DATA FOR THIS TASK:
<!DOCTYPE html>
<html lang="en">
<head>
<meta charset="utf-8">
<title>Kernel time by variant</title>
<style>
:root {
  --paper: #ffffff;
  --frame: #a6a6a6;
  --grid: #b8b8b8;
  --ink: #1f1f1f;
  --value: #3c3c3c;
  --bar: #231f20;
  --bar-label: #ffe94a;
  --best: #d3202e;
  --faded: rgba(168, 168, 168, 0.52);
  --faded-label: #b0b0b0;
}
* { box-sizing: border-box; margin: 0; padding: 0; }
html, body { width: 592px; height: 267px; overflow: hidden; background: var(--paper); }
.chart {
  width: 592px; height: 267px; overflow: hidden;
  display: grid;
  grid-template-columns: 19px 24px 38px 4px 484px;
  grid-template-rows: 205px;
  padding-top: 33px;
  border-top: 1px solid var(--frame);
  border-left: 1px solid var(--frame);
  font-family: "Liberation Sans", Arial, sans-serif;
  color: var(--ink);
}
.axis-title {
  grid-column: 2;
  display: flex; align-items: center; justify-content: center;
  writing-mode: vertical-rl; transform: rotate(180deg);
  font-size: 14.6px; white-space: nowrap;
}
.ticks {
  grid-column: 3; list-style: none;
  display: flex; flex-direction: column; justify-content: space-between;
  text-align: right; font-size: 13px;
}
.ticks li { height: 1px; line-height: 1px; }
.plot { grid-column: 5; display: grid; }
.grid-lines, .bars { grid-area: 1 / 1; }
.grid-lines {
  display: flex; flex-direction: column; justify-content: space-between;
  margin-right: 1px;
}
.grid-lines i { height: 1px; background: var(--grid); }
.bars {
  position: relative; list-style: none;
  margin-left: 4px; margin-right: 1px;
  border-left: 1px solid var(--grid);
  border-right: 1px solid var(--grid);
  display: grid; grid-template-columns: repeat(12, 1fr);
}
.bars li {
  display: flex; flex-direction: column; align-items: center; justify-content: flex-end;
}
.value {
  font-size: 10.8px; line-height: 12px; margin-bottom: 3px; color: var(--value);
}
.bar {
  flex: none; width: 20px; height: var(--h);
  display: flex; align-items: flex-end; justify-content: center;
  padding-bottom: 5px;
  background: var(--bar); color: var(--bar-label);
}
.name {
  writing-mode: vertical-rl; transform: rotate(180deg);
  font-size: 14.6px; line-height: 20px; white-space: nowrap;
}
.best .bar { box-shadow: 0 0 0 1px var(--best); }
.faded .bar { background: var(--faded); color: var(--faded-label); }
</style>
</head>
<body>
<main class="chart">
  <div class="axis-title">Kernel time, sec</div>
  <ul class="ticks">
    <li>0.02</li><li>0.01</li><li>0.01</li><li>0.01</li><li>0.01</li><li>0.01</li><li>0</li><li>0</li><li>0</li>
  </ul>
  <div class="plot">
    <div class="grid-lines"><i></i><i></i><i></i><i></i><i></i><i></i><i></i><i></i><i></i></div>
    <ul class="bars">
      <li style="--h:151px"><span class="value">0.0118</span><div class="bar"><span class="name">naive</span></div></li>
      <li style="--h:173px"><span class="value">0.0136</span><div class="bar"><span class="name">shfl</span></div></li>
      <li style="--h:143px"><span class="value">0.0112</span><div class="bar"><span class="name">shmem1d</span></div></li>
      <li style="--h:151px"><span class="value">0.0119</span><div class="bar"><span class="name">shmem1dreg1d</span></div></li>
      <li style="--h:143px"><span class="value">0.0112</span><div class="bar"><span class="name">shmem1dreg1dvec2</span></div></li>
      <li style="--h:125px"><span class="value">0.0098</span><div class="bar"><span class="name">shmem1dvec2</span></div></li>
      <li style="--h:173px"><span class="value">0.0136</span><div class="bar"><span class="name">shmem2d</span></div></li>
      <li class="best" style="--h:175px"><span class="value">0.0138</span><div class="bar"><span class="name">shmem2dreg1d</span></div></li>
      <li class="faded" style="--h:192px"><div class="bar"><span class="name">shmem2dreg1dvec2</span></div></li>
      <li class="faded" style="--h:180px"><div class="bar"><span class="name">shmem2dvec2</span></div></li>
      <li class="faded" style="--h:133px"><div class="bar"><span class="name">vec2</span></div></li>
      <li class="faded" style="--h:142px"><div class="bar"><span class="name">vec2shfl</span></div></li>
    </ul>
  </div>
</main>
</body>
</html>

WORK INSTRUCTIONS:
Which lines in the records above hold the string "bars"? Copy each of them.

FINISHED TASK:
.grid-lines, .bars { grid-area: 1 / 1; }
.bars {
.bars li {
    <ul class="bars">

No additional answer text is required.